All the month of July “enjoying” an average of 40ºC and what comes to my mind?.
Flight Lt. Costello of the iconic 112 Sqn RAF and his simply irresistible Kittyhawk (Sidi Heneish, Egypt, April 1942). Suitably attired for the heat of the desert…. not so in case of fire. Those RAF 1936 Pattern flying boots are always a winner.
How the mind works.
The VH-BRE was caught by a storm on 3rd July, the Sandringham broke its moorings damaging a wingtip float in the process. The next day, despise serious efforts to save it, another storm during the night produced further damage and deemed it as unrepairable.

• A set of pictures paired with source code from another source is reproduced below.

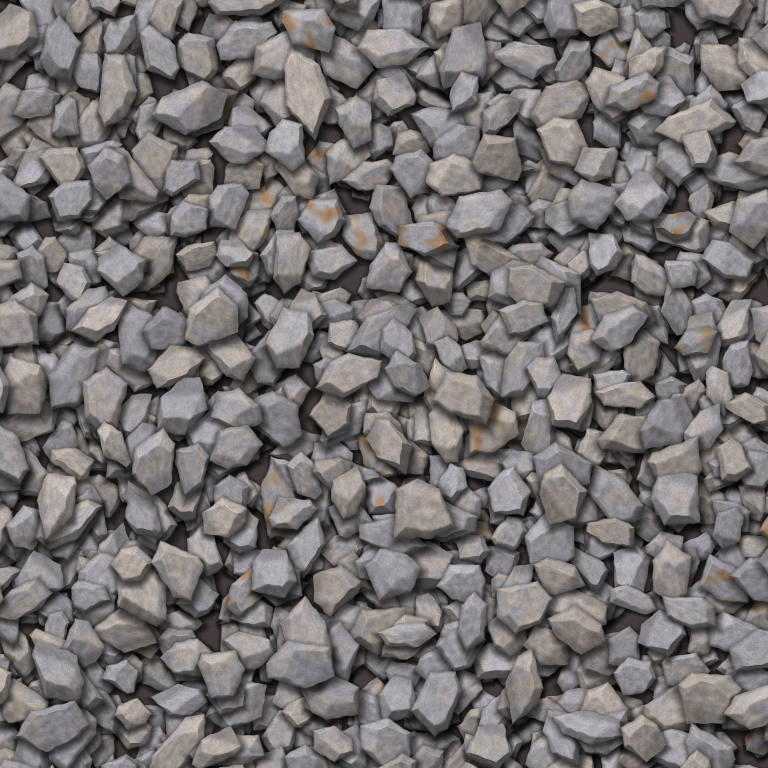
Reproduce this texture procedurally as a Shadertoy shader.

```glsl
#define CELL 0.068
#define LAYERS 5
#define SIDES 6
#define SHADOW 0.62
#define ROUGHNESS 0.32
#define LIGHT vec3(-0.2, 0.59, 0.78)
#define COOL vec3(0.655, 0.645, 0.668)
#define WARM vec3(0.715, 0.672, 0.640)
#define RUST vec3(0.66, 0.48, 0.32)
#define GAP vec3(0.27, 0.24, 0.24)

const float TAU = 6.28318;

vec3 hash3(vec2 p) {
    vec3 q = fract(p.xyx * vec3(0.1031, 0.1030, 0.0973));
    q += dot(q, q.yxz + 33.33);
    return fract((q.xxy + q.yzz) * q.zyx);
}

float cornerSlope(vec2 corner, vec2 offset) {
    float a = TAU * hash3(corner).x;
    return dot(vec2(cos(a), sin(a)), offset);
}

float gradientNoise(vec2 p) {
    vec2 i = floor(p), f = p - i, e = vec2(1.0, 0.0);
    vec2 u = f * f * f * (f * (f * 6.0 - 15.0) + 10.0);
    float low = mix(cornerSlope(i, f), cornerSlope(i + e, f - e), u.x);
    float high = mix(cornerSlope(i + e.yx, f - e.yx), cornerSlope(i + 1.0, f - 1.0), u.x);
    return mix(low, high, u.y);
}

// Mineral colour: cool or warm grey, fine grain, rare rust stains
vec3 stoneAlbedo(vec2 q, vec2 seed, vec3 tone) {
    vec2 p = q + seed * 9.7;
    float patches = gradientNoise(p * 1.4);
    float grain = 0.4 * gradientNoise(p * 3.0) + 0.3 * gradientNoise(p * 8.0)
                + 0.4 * gradientNoise(p * 17.0);
    float warmth = smoothstep(0.2, 1.1, tone.x + 0.9 * patches);
    vec3 albedo = mix(COOL, WARM, warmth) * mix(0.92, 1.06, tone.y);
    float stain = smoothstep(0.0, 0.4, patches + 0.3 * grain) * step(0.95, tone.z);
    return mix(albedo, RUST, 0.7 * stain) * (1.0 + 0.24 * grain);
}

// Paints one faceted stone, with its contact shadow, over the colour below
void paintStone(inout vec3 color, vec2 offset, vec2 seed, float cell, float depthTone) {
    vec3 form = hash3(seed + 3.7), tone = hash3(seed + 11.3);
    float radius = mix(0.36, 0.58, form.x);
    float stretch = mix(1.0, 1.38, form.y);
    float angle = TAU * form.z, c = cos(angle), s = sin(angle);
    mat2 turn = mat2(c, -s, s, c);
    vec2 scale = radius * vec2(stretch, 1.0 / stretch);
    vec2 q = turn * offset / scale;
    if (dot(q, q) > 4.0) return;

    // The top face and the side planes share a soft minimum of height
    vec2 shift = turn * normalize(-LIGHT.xy) * 0.15;
    vec2 tilt = (hash3(seed + 23.1).xy - 0.5) * 0.85;
    float top = 0.28 - dot(q, tilt);
    float weight = exp(-35.0 * top), height = top;
    vec2 slope = tilt * weight;
    float edge = -1.0, shadowEdge = -1.0;
    for (int i = 0; i < SIDES; i++) {
        vec3 r = hash3(seed + float(i) * vec2(7.31, 3.17) + 41.0);
        float a = TAU * (float(i) + 0.6 * r.x) / float(SIDES);
        vec2 n = vec2(cos(a), sin(a));
        float reach = mix(0.64, 1.0, r.y), steep = mix(0.5, 2.4, r.z);
        float d = dot(q, n) - reach;
        edge = max(edge, d);
        shadowEdge = max(shadowEdge, d - dot(shift, n));
        float h = -d * steep, w = exp(-35.0 * max(h, -0.2));
        height = min(height, h);
        slope += n * steep * w;
        weight += w;
    }
    color *= 1.0 - SHADOW * (1.0 - smoothstep(-0.1, 0.3, shadowEdge));

    float blur = 0.0004 + 0.5 / iResolution.y;
    float cover = 1.0 - smoothstep(-blur, blur, edge * radius * cell);
    if (cover <= 0.0) return;

    // Rough surface lighting, darker toward the buried rim
    vec2 bumpAt = q * 4.0 + seed * 5.3;
    vec2 bump = vec2(gradientNoise(bumpAt), gradientNoise(bumpAt + 31.7));
    vec3 normal = normalize(vec3((slope / weight) * turn + ROUGHNESS * bump, 1.0));
    float light = 0.46 + 0.6 * max(dot(normal, LIGHT), 0.0);
    light *= mix(0.82, 1.0, smoothstep(0.0, 0.14, height)) * depthTone;
    color = mix(color, stoneAlbedo(q, seed, tone) * light, cover);
}

void mainImage(out vec4 fragColor, in vec2 fragCoord) {
    vec2 uv = fragCoord / iResolution.y;

    // Slight warp chips the straight outlines
    uv += 0.0022 * vec2(gradientNoise(uv * 75.0), gradientNoise(uv * 75.0 + 57.0));
    vec3 color = GAP;

    // Layers from the buried small stones up to the large loose ones
    for (int layer = 0; layer < LAYERS; layer++) {
        float level = float(layer) / float(LAYERS - 1);
        float cell = CELL * mix(0.82, 1.1, level);
        float presence = mix(1.5, 0.5, level);
        vec2 p = uv / cell + float(layer) * vec2(37.37, 61.73) + 5.0;
        vec2 home = floor(p);
        for (int y = 1; y >= -1; y--)
        for (int x = -1; x <= 1; x++) {
            vec2 id = home + vec2(x, y);
            vec3 place = hash3(id);
            if (place.z > presence) continue;
            vec2 center = id + 0.5 + 0.7 * (place.xy - 0.5);
            paintStone(color, p - center, id, cell, mix(0.95, 1.02, level));
        }
    }
    fragColor = vec4(clamp(color, 0.0, 1.0), 1.0);
}
```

Magnificent French long-range reconnaissance flying boat of the late 1930s. These sturdy machines were derived from a 1920s British design, the Short Calcutta. 37 Bizertes were built the last one produced in 1940. So useful were these already obsolescent flying boats that the German used the ones the captured, and even purchased more from the Vichy France. In fact, the Bizerte had the “distinction” of being the only French type to be used operationally in first line duties by the Luftwaffe. Three Seenotstaffel (Air-Sea Rescue Squadrons) operated around 30 of them until 1944.
Simply outstanding inflight photo of some French operated examples. These glorious machines had one the most lovely pugnacious nose affair I’ve ever seen.
How time flies… Once the mainstay of the service, now the USAF days of the “Double Ugly” are numbered. With Tyndall-based 82nd Aerial Target Squadron converting to the QF-16 (based on early model F-16s), the last QF-4s will soon be expended from Holloman AFB. A sad, but useful “Pharewell”.
No need to quote this dramatic action-packing LIFE pic, I guess.
The PA-1 was an American pursuit (fighter) of the early 1920s. Another of the zillion of fighter aircraft unsuccessful types built in that era. Too slow and just unremarkable, only a prototype was produced. Its only claim of fame was being the first powered by an air-cooled radial (Wright R-1454)….and also to have one of the ugliest nose affair I’ve ever seen.
What seems to me -with doubts- the French Concorde first prototype (001, F-WTSS) returning nicely to its nest.
The sheer streamlined beauty of these two family jewels created by the twin brothers Siegfried and Walter Günter. They sure needed to be that slick powered as they were by those sleek but asthmatic BMW VIs.
Both were “civilian” (oh, well…) types operated by Lufthansa. Atmospheric and truly enchanting photo. Such a pity it’s damaged.